ABOUT THIS TASK: Your answer must be every line of the data below that holds the string "shirt", copied exactly.
*** AVAILABLE DATA Section Begins ***
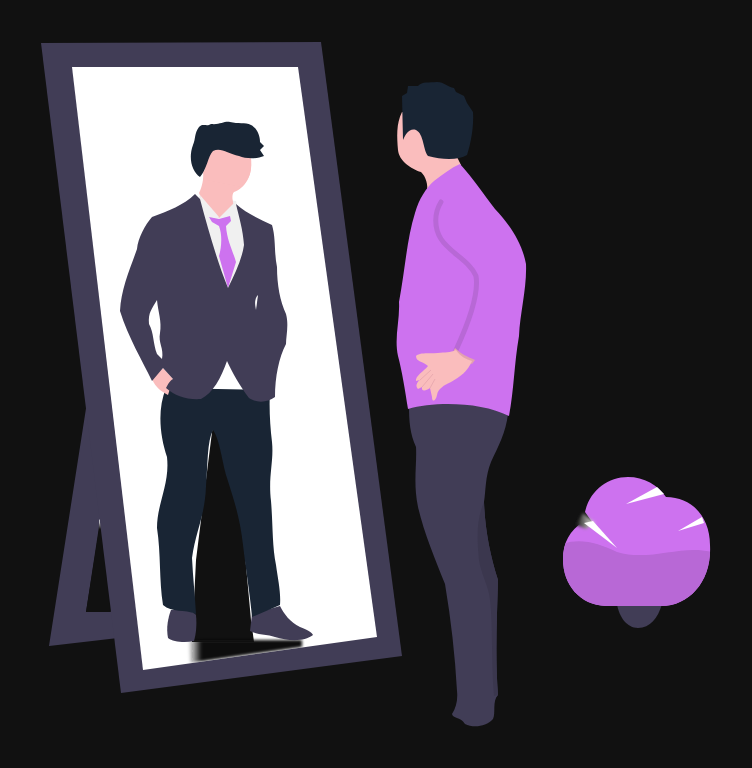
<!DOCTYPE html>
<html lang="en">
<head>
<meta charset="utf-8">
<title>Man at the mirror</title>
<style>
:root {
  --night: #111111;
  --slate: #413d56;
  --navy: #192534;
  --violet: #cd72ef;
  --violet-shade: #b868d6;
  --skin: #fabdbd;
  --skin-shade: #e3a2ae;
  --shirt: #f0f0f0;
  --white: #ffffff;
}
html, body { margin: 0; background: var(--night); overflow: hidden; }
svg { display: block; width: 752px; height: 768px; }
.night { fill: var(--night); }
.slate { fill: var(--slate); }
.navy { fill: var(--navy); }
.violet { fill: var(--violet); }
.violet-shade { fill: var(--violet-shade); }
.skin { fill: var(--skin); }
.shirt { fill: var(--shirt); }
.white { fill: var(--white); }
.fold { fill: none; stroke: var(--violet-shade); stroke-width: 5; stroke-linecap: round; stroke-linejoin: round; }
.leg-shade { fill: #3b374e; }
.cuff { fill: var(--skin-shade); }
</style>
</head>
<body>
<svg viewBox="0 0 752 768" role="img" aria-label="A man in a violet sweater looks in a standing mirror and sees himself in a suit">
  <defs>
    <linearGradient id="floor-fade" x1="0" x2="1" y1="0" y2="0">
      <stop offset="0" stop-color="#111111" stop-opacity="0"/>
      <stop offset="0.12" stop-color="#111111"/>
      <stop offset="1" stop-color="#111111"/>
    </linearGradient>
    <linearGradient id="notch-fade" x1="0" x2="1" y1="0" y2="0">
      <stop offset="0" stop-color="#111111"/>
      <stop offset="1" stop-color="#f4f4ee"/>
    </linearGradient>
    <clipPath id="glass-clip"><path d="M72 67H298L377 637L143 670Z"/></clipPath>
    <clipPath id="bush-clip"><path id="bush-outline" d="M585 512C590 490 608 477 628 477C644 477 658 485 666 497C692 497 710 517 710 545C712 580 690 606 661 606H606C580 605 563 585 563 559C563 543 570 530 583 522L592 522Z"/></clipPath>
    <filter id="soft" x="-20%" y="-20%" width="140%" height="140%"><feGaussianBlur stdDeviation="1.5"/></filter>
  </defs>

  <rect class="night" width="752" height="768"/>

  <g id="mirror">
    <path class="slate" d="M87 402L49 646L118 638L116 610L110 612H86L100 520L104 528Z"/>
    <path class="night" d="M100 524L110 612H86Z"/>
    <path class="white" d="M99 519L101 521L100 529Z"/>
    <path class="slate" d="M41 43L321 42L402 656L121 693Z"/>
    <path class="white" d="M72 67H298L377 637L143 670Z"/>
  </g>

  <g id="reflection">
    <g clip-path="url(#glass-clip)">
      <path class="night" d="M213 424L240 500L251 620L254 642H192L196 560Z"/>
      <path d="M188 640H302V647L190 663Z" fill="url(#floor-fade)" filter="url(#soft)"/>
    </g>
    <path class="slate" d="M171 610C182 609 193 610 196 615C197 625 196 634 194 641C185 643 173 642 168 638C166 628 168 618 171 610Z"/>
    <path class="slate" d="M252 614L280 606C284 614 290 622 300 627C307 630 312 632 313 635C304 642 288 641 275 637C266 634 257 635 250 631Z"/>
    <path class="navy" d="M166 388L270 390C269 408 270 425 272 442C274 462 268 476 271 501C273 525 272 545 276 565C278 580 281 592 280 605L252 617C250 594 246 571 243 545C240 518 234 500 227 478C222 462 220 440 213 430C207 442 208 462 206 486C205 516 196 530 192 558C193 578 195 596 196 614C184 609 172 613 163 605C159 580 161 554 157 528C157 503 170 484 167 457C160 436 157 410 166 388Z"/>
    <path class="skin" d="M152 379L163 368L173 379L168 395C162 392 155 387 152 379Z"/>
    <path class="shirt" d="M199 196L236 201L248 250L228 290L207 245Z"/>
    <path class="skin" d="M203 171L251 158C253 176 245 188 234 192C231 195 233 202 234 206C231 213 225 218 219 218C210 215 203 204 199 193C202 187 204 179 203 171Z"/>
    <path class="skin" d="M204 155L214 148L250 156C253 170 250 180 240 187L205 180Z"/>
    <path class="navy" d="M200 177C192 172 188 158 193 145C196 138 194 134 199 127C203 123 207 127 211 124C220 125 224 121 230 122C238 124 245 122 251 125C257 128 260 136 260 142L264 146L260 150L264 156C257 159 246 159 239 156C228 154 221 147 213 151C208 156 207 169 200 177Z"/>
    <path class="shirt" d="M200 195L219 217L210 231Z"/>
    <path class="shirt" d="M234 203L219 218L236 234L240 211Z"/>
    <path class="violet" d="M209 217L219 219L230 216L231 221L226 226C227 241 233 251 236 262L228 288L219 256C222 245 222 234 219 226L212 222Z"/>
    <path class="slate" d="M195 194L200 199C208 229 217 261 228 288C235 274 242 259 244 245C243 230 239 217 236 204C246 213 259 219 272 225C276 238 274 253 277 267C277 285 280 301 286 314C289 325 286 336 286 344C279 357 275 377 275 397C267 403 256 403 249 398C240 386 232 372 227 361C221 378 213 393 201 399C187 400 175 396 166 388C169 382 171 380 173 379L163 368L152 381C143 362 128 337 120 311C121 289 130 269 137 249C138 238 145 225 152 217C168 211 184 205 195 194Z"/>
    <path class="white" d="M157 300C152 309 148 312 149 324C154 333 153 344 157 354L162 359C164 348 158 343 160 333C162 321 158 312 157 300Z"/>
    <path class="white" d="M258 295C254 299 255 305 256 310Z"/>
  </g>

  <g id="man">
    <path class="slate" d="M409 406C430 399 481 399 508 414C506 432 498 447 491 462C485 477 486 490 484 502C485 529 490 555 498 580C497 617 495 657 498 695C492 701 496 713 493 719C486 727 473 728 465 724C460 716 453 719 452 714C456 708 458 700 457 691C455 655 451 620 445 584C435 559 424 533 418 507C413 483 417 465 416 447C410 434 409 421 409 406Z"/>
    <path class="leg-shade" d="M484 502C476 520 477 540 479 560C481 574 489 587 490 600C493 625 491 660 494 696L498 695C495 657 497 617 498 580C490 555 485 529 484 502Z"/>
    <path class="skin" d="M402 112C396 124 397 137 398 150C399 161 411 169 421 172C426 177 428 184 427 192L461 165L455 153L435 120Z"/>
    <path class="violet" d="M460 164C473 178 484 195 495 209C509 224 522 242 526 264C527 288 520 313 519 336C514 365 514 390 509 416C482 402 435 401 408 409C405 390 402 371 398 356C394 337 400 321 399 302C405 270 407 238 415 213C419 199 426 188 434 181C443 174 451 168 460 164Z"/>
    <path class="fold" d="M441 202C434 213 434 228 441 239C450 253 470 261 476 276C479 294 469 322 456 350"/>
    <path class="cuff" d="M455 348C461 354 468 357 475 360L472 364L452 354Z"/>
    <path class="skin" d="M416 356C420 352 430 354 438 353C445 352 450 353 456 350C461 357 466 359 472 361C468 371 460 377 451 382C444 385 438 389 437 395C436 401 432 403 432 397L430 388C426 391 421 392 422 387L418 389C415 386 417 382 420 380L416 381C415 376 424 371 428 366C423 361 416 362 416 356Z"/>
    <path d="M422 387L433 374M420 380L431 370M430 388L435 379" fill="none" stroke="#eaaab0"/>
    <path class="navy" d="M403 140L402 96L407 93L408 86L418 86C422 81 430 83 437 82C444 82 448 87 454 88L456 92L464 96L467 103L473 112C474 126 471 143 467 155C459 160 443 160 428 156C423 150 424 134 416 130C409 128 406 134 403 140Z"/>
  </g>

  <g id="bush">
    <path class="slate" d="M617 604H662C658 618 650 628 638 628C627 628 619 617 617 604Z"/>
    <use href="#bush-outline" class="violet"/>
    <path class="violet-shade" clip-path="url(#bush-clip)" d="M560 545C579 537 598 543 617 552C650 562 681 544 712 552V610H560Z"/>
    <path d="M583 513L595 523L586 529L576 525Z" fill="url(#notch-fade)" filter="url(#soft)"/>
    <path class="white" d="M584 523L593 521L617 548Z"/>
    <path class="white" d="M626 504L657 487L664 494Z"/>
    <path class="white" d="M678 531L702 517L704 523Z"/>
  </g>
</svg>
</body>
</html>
*** AVAILABLE DATA Section Ends ***
*** AVAILABLE DATA Section Begins ***
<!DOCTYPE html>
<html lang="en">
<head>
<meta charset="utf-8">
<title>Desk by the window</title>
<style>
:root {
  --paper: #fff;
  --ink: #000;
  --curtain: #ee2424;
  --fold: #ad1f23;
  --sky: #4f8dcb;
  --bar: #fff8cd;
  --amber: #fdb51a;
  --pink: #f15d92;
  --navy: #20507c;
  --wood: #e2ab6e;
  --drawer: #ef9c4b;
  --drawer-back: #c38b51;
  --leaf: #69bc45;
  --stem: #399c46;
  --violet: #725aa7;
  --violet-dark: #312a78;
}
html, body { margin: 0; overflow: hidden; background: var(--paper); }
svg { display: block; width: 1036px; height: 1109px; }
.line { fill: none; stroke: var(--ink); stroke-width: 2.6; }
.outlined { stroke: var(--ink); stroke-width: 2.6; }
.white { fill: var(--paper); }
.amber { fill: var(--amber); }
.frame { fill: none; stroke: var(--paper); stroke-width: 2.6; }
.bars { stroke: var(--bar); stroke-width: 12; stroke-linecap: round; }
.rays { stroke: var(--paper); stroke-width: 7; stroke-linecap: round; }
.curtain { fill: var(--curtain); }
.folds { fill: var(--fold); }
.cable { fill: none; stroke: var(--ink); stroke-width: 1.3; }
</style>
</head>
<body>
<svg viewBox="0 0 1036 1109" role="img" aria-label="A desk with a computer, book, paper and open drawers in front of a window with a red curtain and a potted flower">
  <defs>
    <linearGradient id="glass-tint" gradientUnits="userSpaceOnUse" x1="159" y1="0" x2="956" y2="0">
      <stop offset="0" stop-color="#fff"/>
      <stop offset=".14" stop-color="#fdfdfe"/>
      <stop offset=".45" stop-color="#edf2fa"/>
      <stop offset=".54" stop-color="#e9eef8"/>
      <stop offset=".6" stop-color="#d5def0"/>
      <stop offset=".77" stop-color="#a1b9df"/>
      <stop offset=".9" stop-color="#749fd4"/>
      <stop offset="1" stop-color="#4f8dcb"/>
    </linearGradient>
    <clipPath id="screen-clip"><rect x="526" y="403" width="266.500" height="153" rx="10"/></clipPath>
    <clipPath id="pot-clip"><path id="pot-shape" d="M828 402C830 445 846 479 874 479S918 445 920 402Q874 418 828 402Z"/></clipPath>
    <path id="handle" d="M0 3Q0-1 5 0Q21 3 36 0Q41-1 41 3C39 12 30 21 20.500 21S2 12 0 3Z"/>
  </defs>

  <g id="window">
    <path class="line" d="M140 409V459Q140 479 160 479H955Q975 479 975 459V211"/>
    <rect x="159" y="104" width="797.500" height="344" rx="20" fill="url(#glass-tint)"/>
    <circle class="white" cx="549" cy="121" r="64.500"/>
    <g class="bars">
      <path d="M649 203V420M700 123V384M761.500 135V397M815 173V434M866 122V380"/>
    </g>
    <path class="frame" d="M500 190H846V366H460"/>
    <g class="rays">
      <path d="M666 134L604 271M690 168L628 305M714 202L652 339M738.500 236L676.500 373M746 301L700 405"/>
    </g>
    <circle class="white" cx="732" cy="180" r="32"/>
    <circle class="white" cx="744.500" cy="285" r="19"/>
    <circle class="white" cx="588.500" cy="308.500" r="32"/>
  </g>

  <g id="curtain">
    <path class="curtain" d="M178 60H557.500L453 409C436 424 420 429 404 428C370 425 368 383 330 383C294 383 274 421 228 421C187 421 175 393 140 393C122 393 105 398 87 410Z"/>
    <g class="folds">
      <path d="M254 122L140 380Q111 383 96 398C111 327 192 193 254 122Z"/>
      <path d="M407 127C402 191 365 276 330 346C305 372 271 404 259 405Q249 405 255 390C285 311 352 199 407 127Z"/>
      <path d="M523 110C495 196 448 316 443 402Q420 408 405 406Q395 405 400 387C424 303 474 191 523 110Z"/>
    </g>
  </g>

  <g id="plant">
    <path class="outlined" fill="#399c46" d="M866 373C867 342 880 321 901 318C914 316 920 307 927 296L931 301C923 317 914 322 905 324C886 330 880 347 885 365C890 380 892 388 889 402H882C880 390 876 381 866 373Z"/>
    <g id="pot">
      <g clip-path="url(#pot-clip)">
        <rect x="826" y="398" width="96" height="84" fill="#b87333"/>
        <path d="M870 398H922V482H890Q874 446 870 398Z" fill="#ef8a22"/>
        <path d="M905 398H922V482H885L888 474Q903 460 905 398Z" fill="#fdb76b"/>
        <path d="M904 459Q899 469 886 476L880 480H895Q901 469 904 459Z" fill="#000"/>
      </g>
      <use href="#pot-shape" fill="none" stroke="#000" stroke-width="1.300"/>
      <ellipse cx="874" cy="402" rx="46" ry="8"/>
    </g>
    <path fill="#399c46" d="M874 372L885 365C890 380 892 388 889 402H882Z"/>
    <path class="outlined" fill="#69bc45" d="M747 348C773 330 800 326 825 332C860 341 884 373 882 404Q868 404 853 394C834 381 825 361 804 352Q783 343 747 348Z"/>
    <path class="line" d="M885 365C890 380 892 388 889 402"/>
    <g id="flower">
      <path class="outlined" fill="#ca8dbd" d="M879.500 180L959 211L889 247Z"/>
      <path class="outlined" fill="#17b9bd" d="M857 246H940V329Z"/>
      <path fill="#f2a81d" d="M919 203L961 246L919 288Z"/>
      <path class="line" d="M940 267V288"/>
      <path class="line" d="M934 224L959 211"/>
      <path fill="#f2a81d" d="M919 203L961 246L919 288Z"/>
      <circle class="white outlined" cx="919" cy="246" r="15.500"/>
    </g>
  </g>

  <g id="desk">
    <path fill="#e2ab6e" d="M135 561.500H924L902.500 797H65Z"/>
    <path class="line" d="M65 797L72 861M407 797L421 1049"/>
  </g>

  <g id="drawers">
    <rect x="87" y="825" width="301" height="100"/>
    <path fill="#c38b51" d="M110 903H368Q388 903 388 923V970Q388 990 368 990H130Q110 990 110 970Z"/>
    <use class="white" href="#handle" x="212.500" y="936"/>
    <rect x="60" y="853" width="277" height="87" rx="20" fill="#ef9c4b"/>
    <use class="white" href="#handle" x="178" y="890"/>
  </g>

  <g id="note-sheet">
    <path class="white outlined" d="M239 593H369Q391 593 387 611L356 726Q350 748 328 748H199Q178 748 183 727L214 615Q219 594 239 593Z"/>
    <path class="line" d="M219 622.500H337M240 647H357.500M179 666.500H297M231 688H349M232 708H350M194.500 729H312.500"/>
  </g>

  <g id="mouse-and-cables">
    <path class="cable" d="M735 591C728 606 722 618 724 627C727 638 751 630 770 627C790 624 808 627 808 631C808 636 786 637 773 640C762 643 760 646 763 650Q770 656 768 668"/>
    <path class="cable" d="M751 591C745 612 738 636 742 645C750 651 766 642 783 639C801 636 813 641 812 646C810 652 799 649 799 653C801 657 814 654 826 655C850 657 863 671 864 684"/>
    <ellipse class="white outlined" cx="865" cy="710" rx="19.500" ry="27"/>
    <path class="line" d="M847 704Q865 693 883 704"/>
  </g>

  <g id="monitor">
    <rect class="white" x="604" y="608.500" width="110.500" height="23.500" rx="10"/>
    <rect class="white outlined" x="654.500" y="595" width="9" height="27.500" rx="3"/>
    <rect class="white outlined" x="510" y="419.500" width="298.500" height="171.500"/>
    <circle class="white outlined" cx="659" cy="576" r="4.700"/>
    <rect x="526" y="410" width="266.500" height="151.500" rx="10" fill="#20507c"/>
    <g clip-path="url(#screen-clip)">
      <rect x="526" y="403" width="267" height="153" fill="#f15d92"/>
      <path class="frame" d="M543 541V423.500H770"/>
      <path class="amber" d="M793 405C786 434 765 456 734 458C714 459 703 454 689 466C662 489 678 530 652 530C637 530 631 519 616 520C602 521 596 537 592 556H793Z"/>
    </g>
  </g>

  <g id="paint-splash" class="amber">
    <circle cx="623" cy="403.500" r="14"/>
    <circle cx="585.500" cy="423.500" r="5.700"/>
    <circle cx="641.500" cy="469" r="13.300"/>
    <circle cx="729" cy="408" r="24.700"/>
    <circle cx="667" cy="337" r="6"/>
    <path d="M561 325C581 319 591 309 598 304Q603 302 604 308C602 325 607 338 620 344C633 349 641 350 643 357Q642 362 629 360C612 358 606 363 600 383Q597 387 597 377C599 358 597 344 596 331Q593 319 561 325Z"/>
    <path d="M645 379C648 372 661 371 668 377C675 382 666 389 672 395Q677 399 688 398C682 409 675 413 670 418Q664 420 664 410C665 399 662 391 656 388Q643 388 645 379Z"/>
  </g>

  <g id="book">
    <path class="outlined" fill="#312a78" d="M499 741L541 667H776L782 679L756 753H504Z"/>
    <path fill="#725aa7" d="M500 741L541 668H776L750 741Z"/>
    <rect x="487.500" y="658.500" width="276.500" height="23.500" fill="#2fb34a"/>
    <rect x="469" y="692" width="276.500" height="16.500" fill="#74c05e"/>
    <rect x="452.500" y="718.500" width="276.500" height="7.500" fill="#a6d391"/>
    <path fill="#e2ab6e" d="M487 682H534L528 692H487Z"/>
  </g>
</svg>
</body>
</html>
*** AVAILABLE DATA Section Ends ***
WRITTEN SOLUTION:
  --shirt: #f0f0f0;
.shirt { fill: var(--shirt); }
    <path class="shirt" d="M199 196L236 201L248 250L228 290L207 245Z"/>
    <path class="shirt" d="M200 195L219 217L210 231Z"/>
    <path class="shirt" d="M234 203L219 218L236 234L240 211Z"/>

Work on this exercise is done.